[Opening Records for the exercise section]

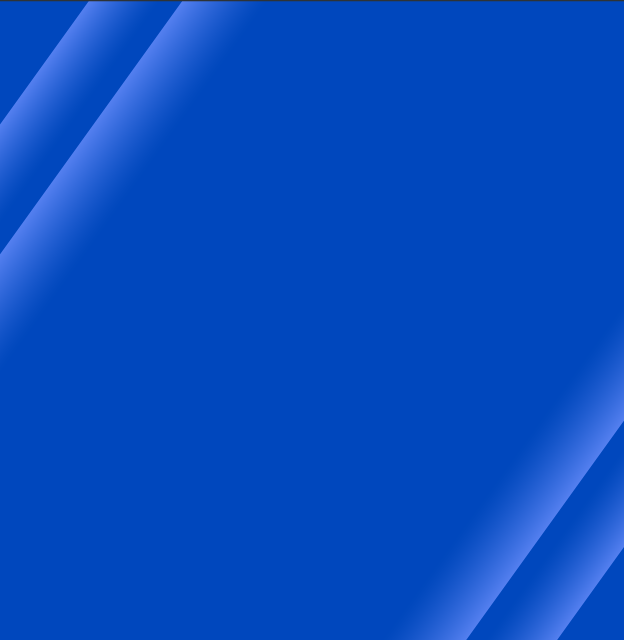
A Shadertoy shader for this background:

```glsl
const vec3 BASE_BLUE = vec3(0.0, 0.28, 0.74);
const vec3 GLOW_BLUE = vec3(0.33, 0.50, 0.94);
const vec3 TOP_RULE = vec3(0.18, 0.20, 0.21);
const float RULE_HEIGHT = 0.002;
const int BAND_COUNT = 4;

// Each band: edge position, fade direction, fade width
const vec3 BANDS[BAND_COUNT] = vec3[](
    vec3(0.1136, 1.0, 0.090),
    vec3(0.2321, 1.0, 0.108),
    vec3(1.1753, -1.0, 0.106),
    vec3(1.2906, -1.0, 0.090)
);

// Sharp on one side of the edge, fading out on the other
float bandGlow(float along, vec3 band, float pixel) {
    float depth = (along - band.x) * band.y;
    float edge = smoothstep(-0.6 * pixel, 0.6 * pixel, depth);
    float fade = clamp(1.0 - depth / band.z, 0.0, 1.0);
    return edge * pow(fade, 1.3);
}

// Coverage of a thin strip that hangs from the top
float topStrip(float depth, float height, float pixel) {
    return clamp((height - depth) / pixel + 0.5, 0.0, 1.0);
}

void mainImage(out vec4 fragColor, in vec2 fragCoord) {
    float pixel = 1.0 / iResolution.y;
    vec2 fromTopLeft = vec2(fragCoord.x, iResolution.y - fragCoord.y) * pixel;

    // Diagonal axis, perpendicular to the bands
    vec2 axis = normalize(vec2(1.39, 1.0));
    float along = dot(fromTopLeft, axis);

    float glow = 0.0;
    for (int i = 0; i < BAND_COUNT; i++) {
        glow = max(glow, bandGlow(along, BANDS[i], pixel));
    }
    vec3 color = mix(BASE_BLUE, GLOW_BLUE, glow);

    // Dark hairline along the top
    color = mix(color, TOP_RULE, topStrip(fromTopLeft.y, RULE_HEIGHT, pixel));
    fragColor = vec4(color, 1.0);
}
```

[Closing Records for the exercise section]
[Opening Records for the exercise section]

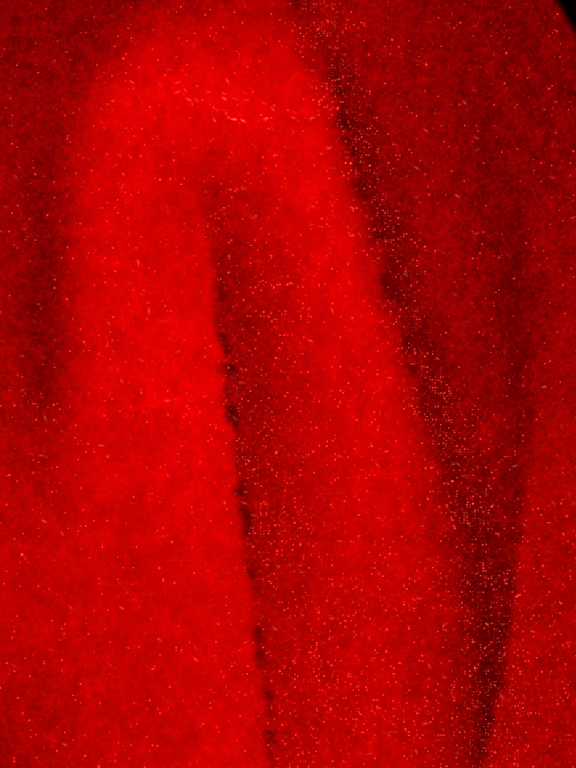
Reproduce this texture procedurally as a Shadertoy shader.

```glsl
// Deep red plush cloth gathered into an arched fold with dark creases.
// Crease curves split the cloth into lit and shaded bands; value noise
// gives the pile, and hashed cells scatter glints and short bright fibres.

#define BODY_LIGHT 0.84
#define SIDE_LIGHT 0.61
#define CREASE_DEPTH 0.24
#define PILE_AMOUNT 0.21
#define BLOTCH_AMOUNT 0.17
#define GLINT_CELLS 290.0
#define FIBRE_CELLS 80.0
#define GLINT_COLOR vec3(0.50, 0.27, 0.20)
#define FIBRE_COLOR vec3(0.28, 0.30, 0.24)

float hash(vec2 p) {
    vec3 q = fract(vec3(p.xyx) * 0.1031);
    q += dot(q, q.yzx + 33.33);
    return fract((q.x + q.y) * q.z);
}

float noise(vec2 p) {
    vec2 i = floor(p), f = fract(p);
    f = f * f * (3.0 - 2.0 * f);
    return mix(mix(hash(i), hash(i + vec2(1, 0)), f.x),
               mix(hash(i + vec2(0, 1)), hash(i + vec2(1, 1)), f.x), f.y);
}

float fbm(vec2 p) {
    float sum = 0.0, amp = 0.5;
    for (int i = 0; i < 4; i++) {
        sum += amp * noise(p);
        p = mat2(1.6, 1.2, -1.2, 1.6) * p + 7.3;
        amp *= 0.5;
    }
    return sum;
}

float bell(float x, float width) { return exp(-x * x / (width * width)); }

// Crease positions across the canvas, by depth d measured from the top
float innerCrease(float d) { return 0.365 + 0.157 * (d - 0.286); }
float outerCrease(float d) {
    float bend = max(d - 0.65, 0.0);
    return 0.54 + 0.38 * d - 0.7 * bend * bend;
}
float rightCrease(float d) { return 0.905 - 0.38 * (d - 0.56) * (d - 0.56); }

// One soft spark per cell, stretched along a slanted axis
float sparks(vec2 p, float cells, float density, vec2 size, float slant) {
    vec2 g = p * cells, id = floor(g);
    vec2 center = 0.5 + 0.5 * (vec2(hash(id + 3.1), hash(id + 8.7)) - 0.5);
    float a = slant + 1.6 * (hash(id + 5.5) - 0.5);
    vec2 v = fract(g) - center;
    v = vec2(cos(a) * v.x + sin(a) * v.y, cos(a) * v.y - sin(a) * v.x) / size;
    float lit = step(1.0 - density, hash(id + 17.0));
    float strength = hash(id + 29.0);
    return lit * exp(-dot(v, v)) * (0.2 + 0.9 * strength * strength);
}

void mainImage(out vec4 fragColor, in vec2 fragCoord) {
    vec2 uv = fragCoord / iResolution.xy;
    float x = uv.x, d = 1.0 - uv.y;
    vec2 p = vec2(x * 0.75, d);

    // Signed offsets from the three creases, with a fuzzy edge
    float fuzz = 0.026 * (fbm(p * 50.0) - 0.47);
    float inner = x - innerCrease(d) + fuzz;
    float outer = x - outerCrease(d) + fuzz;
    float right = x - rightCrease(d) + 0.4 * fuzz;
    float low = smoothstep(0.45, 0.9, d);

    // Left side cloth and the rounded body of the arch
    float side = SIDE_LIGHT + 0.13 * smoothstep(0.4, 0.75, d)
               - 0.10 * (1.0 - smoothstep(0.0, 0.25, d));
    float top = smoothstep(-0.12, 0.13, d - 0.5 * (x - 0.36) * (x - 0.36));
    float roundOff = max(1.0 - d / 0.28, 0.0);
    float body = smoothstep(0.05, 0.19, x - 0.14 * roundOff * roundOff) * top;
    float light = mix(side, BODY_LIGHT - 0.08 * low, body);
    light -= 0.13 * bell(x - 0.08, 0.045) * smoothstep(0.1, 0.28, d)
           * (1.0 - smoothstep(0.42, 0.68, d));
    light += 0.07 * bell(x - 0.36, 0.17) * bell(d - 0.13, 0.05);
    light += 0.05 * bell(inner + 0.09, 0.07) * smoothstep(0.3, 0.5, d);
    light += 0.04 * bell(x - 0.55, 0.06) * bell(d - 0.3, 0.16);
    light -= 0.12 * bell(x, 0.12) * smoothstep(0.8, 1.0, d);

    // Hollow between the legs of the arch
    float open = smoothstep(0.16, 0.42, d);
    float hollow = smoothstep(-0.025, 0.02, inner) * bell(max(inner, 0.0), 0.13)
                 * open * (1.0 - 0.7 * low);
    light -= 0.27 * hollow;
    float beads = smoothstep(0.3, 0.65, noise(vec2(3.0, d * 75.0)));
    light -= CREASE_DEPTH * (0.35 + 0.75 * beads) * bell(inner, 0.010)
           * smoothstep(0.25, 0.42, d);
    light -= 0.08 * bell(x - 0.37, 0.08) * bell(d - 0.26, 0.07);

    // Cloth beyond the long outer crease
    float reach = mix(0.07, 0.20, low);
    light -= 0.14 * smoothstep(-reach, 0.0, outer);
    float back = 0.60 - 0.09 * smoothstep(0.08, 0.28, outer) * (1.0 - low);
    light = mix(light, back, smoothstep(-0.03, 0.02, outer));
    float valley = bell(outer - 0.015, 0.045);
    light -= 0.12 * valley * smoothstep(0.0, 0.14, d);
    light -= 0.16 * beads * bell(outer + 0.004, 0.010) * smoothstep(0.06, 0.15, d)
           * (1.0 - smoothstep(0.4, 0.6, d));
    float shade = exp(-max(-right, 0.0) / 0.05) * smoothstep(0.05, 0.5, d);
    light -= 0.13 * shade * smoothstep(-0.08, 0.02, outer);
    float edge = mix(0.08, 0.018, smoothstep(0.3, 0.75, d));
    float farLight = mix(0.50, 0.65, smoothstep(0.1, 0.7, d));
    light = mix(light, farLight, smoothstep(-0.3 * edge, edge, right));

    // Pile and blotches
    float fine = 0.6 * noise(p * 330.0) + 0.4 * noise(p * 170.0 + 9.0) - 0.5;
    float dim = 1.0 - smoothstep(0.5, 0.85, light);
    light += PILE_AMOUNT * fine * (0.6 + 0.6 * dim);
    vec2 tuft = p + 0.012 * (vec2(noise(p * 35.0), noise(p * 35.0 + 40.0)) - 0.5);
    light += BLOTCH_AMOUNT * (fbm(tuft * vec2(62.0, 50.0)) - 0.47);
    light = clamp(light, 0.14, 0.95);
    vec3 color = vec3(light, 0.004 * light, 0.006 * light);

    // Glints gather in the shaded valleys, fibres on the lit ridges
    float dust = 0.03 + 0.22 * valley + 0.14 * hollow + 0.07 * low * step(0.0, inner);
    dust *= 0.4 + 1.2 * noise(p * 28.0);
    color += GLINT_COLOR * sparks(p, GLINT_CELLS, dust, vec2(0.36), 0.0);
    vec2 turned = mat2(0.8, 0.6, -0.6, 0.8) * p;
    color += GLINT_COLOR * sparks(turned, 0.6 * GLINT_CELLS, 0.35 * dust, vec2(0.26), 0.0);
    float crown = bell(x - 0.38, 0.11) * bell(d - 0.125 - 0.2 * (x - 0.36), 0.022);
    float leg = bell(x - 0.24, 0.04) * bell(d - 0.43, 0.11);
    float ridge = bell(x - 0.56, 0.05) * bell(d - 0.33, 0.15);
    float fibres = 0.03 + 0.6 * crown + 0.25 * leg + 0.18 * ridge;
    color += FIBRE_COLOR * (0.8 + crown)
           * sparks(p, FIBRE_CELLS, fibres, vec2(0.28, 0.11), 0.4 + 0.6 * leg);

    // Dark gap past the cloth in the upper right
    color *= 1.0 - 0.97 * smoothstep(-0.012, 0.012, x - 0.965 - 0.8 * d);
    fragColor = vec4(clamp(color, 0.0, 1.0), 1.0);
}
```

[Closing Records for the exercise section]

Task details:
Copy each line above that contains the word "fragColor".

Output of the task:
void mainImage(out vec4 fragColor, in vec2 fragCoord) {
    fragColor = vec4(color, 1.0);
void mainImage(out vec4 fragColor, in vec2 fragCoord) {
    fragColor = vec4(clamp(color, 0.0, 1.0), 1.0);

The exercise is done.